I have no idea how the town came to be. Apparently one day the Rodríguez clan claimed it as their slice of paradise—sort of like The Smiths—settled here and dispensed with such civilized frills as a town square or a clump of trees.
And now we have Los Rodríguez, straddling a road with wide dirt shoulders that trap swirling trash during the dry season and rivers of mud after a downpour. Plus thirteen unmarked topes—count 'em—over a stretch of just one or two kilometers. Kata-plunk, kata-plunk, kata-plunk.
One might surmise that the founding fathers and mothers installed the topes so that motorists would slow down and partake of the charms and retail opportunities of the place, except the locals seem to take exception to strangers, especially gringo-looking ones, who are greeted with what-the-hell-are-you-doing-here glares.
Félix adds that any pop-pop's you may hear on the last night of Los Rodríguez's annual fiesta are just as likely to be the sounds of cheap fireworks as angry drunks shooting each other.
Take my advice: If you want to visit San Miguel and are driving in from the north, avoid this place.
|The proper way to come home after a long trip.|
Skies were clear blue and the temperatures had dropped from the 100s we encountered in northern Mexico to a breezy and dry low 80s. And suddenly we were surrounded by mountains and kelly-green farm acreage, plus open land that at this time of the year is covered with millions of wild lavender cosmos and yellow daisies, popping out of the ground in unison after the rainy season.
If New England has its turning leaves of autumn, in Mexico we have the equally stunning fall riot of wild flowers.
We had been told one way to avoid Los Rodríguez was to approach San Miguel through the historic town of Dolores Hidalgo.
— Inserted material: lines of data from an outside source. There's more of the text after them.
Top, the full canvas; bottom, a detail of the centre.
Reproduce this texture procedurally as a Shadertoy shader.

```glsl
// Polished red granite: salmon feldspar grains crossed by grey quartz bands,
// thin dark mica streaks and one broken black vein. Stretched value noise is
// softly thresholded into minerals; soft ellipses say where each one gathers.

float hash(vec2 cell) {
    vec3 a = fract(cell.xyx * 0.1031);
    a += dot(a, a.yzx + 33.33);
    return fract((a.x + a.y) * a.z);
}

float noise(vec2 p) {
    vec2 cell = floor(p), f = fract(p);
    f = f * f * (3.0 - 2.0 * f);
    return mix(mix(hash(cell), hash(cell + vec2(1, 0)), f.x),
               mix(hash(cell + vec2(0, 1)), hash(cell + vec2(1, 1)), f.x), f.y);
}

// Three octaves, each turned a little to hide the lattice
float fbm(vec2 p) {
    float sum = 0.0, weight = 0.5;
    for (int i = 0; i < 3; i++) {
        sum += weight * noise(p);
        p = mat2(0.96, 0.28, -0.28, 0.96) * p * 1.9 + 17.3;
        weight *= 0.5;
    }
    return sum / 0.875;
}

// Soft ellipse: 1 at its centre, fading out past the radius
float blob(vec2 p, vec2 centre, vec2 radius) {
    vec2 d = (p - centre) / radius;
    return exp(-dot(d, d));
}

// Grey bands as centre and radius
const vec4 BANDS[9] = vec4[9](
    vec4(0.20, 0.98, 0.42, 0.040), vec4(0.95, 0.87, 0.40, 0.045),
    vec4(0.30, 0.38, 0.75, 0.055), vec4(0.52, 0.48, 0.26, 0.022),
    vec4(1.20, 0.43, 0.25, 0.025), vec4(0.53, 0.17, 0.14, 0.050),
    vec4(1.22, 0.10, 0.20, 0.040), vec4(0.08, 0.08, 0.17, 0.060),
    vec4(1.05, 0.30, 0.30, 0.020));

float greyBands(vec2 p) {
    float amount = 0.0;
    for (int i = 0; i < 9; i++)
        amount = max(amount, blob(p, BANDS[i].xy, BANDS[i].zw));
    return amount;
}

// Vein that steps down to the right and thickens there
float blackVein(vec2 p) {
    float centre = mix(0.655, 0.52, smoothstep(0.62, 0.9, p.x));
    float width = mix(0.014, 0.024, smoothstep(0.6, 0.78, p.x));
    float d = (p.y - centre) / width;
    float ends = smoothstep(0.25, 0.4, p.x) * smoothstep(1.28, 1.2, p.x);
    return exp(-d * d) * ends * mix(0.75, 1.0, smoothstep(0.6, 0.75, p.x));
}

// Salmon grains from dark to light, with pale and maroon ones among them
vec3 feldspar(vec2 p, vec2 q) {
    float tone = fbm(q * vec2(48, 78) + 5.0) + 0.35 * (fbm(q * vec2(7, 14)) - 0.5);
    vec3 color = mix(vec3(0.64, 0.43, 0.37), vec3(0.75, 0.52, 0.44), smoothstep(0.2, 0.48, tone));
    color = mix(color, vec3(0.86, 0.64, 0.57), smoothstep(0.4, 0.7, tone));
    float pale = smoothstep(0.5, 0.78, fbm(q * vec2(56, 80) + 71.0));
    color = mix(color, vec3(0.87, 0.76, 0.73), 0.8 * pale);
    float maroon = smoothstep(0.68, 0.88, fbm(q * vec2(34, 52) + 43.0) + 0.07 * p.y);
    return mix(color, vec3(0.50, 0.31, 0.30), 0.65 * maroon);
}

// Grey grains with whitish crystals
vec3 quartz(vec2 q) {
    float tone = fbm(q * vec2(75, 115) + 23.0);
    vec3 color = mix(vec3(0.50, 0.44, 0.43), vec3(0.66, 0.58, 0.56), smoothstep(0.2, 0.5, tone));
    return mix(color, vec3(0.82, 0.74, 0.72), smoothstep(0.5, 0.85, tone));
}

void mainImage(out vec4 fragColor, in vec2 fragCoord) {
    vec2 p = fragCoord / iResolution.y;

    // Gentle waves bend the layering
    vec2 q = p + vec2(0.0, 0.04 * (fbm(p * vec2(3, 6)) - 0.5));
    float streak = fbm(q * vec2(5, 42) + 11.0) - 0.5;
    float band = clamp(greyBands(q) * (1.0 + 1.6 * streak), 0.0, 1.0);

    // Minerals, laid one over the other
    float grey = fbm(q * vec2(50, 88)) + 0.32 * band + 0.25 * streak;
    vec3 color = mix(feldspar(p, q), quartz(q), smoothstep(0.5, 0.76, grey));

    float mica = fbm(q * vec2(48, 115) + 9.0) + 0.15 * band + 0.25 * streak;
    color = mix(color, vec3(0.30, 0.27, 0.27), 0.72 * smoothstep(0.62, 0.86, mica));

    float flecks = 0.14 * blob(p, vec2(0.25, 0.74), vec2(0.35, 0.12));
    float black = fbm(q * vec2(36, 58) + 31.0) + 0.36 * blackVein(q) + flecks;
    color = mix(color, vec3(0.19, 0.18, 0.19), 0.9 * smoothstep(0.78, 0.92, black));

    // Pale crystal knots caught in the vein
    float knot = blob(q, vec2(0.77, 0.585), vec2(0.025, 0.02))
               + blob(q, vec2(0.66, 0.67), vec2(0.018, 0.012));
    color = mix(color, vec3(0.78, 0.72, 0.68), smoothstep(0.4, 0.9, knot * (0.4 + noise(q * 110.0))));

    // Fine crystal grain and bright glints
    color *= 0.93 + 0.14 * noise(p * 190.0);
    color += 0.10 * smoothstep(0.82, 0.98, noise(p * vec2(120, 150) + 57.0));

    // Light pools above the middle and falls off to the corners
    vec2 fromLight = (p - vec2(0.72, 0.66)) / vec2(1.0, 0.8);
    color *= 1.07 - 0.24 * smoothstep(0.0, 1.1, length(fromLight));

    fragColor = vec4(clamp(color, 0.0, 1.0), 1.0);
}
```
Unfortunately, the navigation systems in the car and the phone decided to play dueling banjos and give conflicting directions. Finally, Melinda, the disembodied but authoritative voice of Google Maps in our phone told us to take Hwy. 37 to avoid some congestion or construction up ahead.
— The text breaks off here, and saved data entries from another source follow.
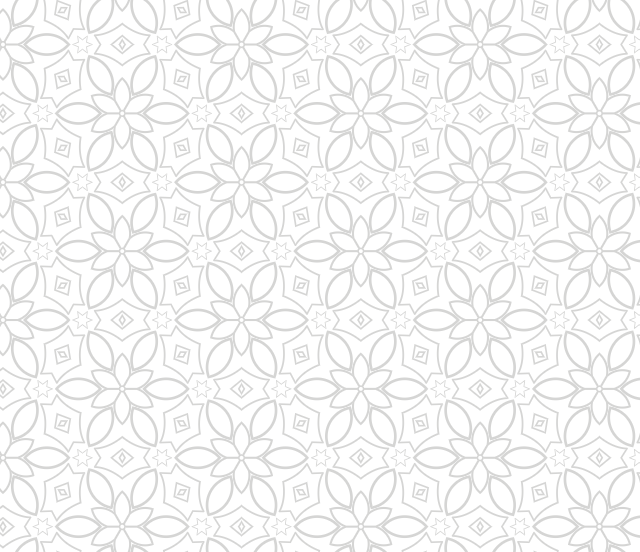
Give the GLSL for this pattern, as a WebGL 1 fragment shader.

```glsl
precision highp float;
// Hexagonal lattice of outlined flowers, ogee diamonds and small stars, grey on white.

uniform vec2 u_resolution;

const float SPACINGS_ACROSS = 4.646; // flower spacings in the canvas width
const vec2 FLOWER_ORIGIN = vec2(2.6195, 2.184);
const float SQRT3 = 1.7320508;
const float SECTOR = 1.0471976; // 60 degrees

// Offset from the nearest point of a triangular lattice with unit spacing
vec2 nearestCell(vec2 p) {
  vec2 size = vec2(SQRT3, 1.0);
  vec2 a = mod(p + 0.5 * size, size) - 0.5 * size;
  vec2 b = mod(p, size) - 0.5 * size;
  return dot(a, a) < dot(b, b) ? a : b;
}

// Sixfold mirror symmetry: folds the plane into a wedge of 0 to 30 degrees
vec2 foldSixfold(vec2 p) {
  float angle = atan(p.y, p.x);
  angle = abs(mod(angle + 0.5 * SECTOR, SECTOR) - 0.5 * SECTOR);
  return length(p) * vec2(cos(angle), sin(angle));
}

// Pointed lens lying along x, with mitred tips
float lens(vec2 p, float halfLength, float halfWidth) {
  float radius = (halfLength * halfLength + halfWidth * halfWidth) / (2.0 * halfWidth);
  return length(abs(p) + vec2(0.0, radius - halfWidth)) - radius;
}

float rhombus(vec2 p, vec2 halfSize) {
  p = abs(p) / halfSize;
  return (p.x + p.y - 1.0) * halfSize.x * halfSize.y / length(halfSize);
}

float segment(vec2 p, vec2 a, vec2 b) {
  vec2 ab = b - a;
  return length(p - a - ab * clamp(dot(p - a, ab) / dot(ab, ab), 0.0, 1.0));
}

float stroke(float d, float halfWidth) {
  return abs(d) - halfWidth;
}

// Two rings of petals around a small eye
float flower(vec2 p) {
  float outer = stroke(lens(p - vec2(0.318, 0.0), 0.159, 0.073), 0.0097);
  vec2 axis = vec2(0.5 * SQRT3, 0.5);
  vec2 along = vec2(dot(p, axis), dot(p, vec2(-axis.y, axis.x)));
  float petal = lens(along - vec2(0.127, 0.0), 0.127, 0.057);
  float inner = stroke(max(petal, -p.y), 0.0075);
  float eye = length(p) - 0.02;
  inner = min(max(inner, -eye), stroke(eye, 0.006));
  return min(outer, inner);
}

// Nested diamonds framed by concave arches and notched ends
float diamondFrame(vec2 p) {
  float diamonds = min(stroke(rhombus(p, vec2(0.078, 0.064)), 0.006),
                       stroke(rhombus(p, vec2(0.02, 0.033)), 0.006));
  float endX = 0.2;
  float height = 0.151 - 0.8 * p.x + 1.9 * p.x * p.x;
  float slope = -0.8 + 3.8 * p.x;
  float arch = stroke((p.y - height) / sqrt(1.0 + slope * slope), 0.0065);
  arch = max(arch, p.x - endX);
  float notch = segment(p, vec2(endX, 0.067), vec2(0.158, 0.0)) - 0.006;
  return min(diamonds, min(arch, notch));
}

float star(vec2 p) {
  vec2 valley = 0.034 * vec2(0.5 * SQRT3, 0.5);
  return segment(foldSixfold(p), vec2(0.07, 0.0), valley) - 0.003;
}

void main() {
  float pixel = SPACINGS_ACROSS / u_resolution.x;
  vec2 p = foldSixfold(nearestCell(gl_FragCoord.xy * pixel - FLOWER_ORIGIN));

  // Diamond axes: x towards the star, y towards the flower
  vec2 q = p - vec2(0.25 * SQRT3, 0.25);
  vec2 local = vec2(dot(q, vec2(0.5, -0.5 * SQRT3)),
                    dot(q, vec2(-0.5 * SQRT3, -0.5)));

  float lines = min(flower(p), diamondFrame(local));
  lines = min(lines, star(p - vec2(1.0 / SQRT3, 0.0)));

  float ink = clamp(0.5 - lines / pixel, 0.0, 1.0);
  gl_FragColor = vec4(mix(vec3(1.0), vec3(0.835, 0.835, 0.832), ink), 1.0);
}
```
Why not, even though the location of Dolores remained elusive. Neither GPS would accept just "Dolores Hidalgo". They wanted a specific address or establishment.
So I entered "Carnitas Vicente," a restaurant in Dolores known for its carnitas, and Melinda took us to its front door. Another stroke of luck.
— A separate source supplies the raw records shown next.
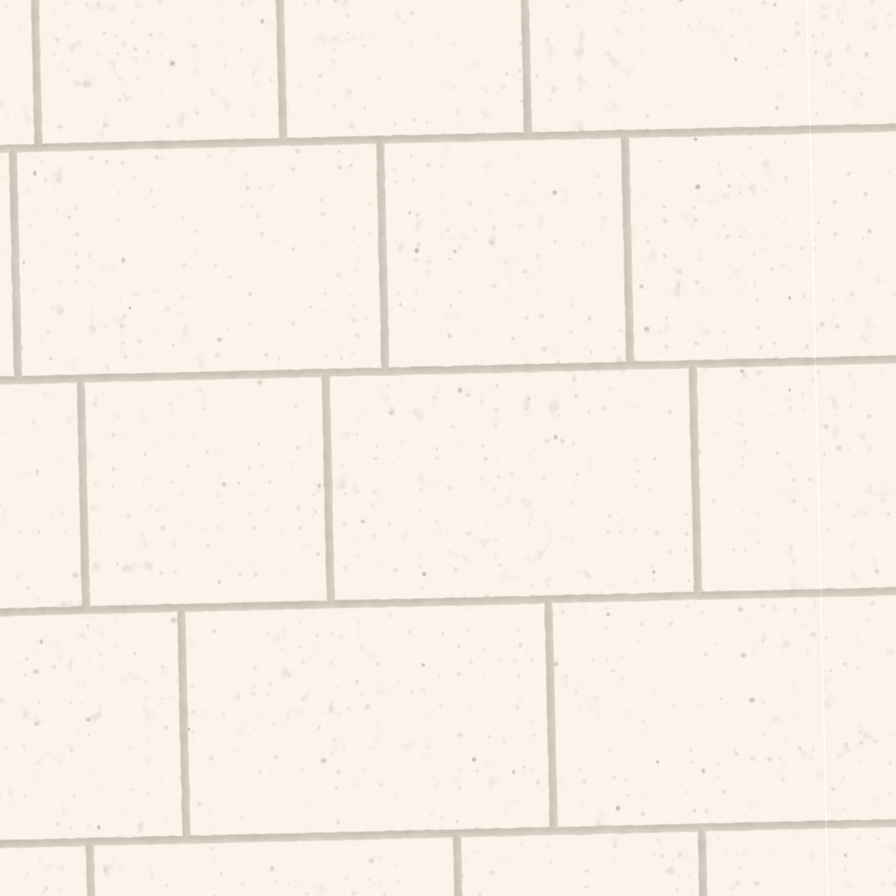
Write a WebGL 1 fragment shader that draws this pattern.

```glsl
precision highp float;
// Pale stone wall in slightly tilted courses of short and long blocks with
// thin mortar joints. Joints are signed distances to wrapped lines; gradient
// noise stains the stone, and hashed cells scatter the small specks.
uniform vec2 u_resolution;

#define TILT 0.0235          // slope of the courses
#define COURSE 0.2587        // height of one course
#define FIRST_BED 0.166      // first bed joint, measured from the top
#define HALF_BLOCK 0.1367    // blocks are 2, 3 or 4 of these long
#define JOINT 0.0045         // half width of a joint
#define STAIN 0.75           // strength of the soft stains
#define SPECK 0.65           // strength of the specks
#define SEAM_X 0.9005        // thin bright vertical line
#define STONE_COLOR vec3(0.988, 0.957, 0.924)
#define STAIN_COLOR vec3(0.89, 0.86, 0.82)
#define JOINT_COLOR vec3(0.825, 0.785, 0.735)
#define SPECK_COLOR vec3(0.66, 0.61, 0.55)

vec2 hash2(vec2 p) {
  vec3 q = fract(p.xyx * vec3(0.1031, 0.1030, 0.0973));
  q += dot(q, q.yzx + 33.33);
  return fract((q.xx + q.yz) * q.zy);
}

float corner(vec2 cell, vec2 f, vec2 o) {
  return dot(hash2(cell + o) * 2.0 - 1.0, f - o);
}

float gradientNoise(vec2 p) {
  vec2 c = floor(p), f = fract(p);
  vec2 w = f * f * f * (f * (f * 6.0 - 15.0) + 10.0);
  float low = mix(corner(c, f, vec2(0.0)), corner(c, f, vec2(1.0, 0.0)), w.x);
  float high = mix(corner(c, f, vec2(0.0, 1.0)), corner(c, f, vec2(1.0)), w.x);
  return mix(low, high, w.y);
}

float fbm(vec2 p) {
  float sum = 0.0, amp = 1.0;
  for (int i = 0; i < 3; i++) {
    sum += amp * gradientNoise(p);
    p = p * 2.03 + 17.3;
    amp *= 0.5;
  }
  return sum;
}

// First joint of a course and the next two, in half blocks.
vec3 courseJoints(float row) {
  vec3 j = vec3(0.286, 2.0, 4.0);
  if (row > 0.5) j = vec3(0.076, 3.0, 5.0);
  if (row > 1.5) j = vec3(0.586, 2.0, 5.0);
  if (row > 2.5) j = vec3(1.362, 3.0, 6.0);
  if (row > 3.5) j = vec3(0.571, 3.0, 5.0);
  return vec3(j.x, j.x + j.yz);
}

float nearer(float a, float b) {
  return abs(a) < abs(b) ? a : b;
}

// Signed distance to the closest upright joint; each course repeats after 8.
float uprightDistance(float x, float row) {
  vec3 d = mod(x / HALF_BLOCK - courseJoints(row) + 4.0, 8.0) - 4.0;
  return HALF_BLOCK * nearer(d.x, nearer(d.y, d.z));
}

// One soft oval speck in some of the cells of a grid.
float specks(vec2 p, float cells, float chance, float size, float px) {
  vec2 g = p * cells, id = floor(g);
  vec2 place = hash2(id + 7.1), kind = hash2(id + 51.7);
  vec2 d = (fract(g) - mix(vec2(0.25), vec2(0.75), place)) / cells;
  d.x *= mix(0.8, 1.4, place.y);
  float radius = size * mix(0.5, 1.0, kind.y);
  float dot1 = 1.0 - smoothstep(0.3 * radius, radius + px, length(d));
  return dot1 * step(kind.x, chance) * mix(0.35, 1.0, place.x);
}

void main() {
  vec2 p = gl_FragCoord.xy / u_resolution;
  float px = 1.0 / min(u_resolution.x, u_resolution.y);
  p.y = 1.0 - p.y;
  vec2 w = vec2(p.x - TILT * p.y, p.y + TILT * p.x);

  // Stone: faint grain, patchy stains and specks.
  float grain = gradientNoise(w * 150.0 + 5.0);
  float patches = smoothstep(-0.35, 0.45, fbm(w * 6.0 + 31.0));
  float stain = smoothstep(0.18, 0.75, fbm(w * vec2(58.0, 48.0))) * patches;
  vec3 color = STONE_COLOR + 0.012 * grain;
  color = mix(color, STAIN_COLOR, STAIN * stain);
  float dirt = 0.4 * specks(w, 58.0, 0.22, 0.0032, px);
  dirt = max(dirt, specks(w + 0.37, 19.0, 0.20, 0.0036, px));
  color = mix(color, SPECK_COLOR, SPECK * dirt);

  // Joints with slightly worn edges.
  float course = (w.y - FIRST_BED) / COURSE;
  float bed = (fract(course + 0.5) - 0.5) * COURSE;
  float upright = uprightDistance(w.x, floor(course) + 1.0);
  float wear = 0.0011 * fbm(w * 85.0 + 11.0);
  float soft = max(px, 0.0013);
  float d = min(abs(bed), abs(upright)) - JOINT + wear;
  float mortar = 1.0 - smoothstep(-soft, soft, d);

  // The upper and left sides of each joint lie in shadow.
  float side = abs(bed) < abs(upright) ? bed : 0.6 * upright;
  float shade = 0.04 * clamp(side / JOINT, -1.0, 1.0);
  shade += 0.035 * fbm(w * 42.0 + 3.0) + 0.015 * grain;
  color = mix(color, JOINT_COLOR + shade, mortar);

  float seam = 1.0 - smoothstep(0.0003, 0.0003 + px, abs(w.x - SEAM_X));
  color = mix(color, vec3(1.0), seam * mix(0.8, 0.25, mortar));
  gl_FragColor = vec4(color, 1.0);
}
```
|The remains of a very nice day.|
We also ordered a side of guacamole which was one of the best we've ever eaten. Rather than the usual insipid green glob of something, this one was freshly made and had a potent but pleasant spicy afterburn that shut you up in mid sentence and made you reach for the lemonade.
The waitress, Mary (máh-ree) recognized us from previous visits. A pretty thirty-something woman with a shy but flirty demeanor, greeted us with her beautiful smile which for some reason she is trying to enhance with upper and lower braces. Why did you do that, Mary?
Dolores is Mexico's "Cradle of Independence" and the town was decorated curb to curb with flags and other patriotic paraphernalia, commemorating September, Mexico's independence month. Even so, the town lacks the colonial charm of Pátzcuaro, San Miguel or San Cristóbal in Chiapas, perhaps because it has been overrun with stores selling its famous pottery.
Still, the town is a fun place, buzzing with traffic, friendly people walking and chatting. Vicente's two-story restaurant is open to the street and shares its noise and buzz.
During our comida, a white Hummer stopped briefly and disgorged a small gaggle of giggly girls wearing jeans so tight they looked sprayed-on.
Were they Vicente's daughters? Could well be. He has one or two restaurants in town in addition to the main one where we ate, so he could well afford the wheels. Indeed, carnitas have been very good to him, though I can't say the same for the pigs within a square mile of Dolores.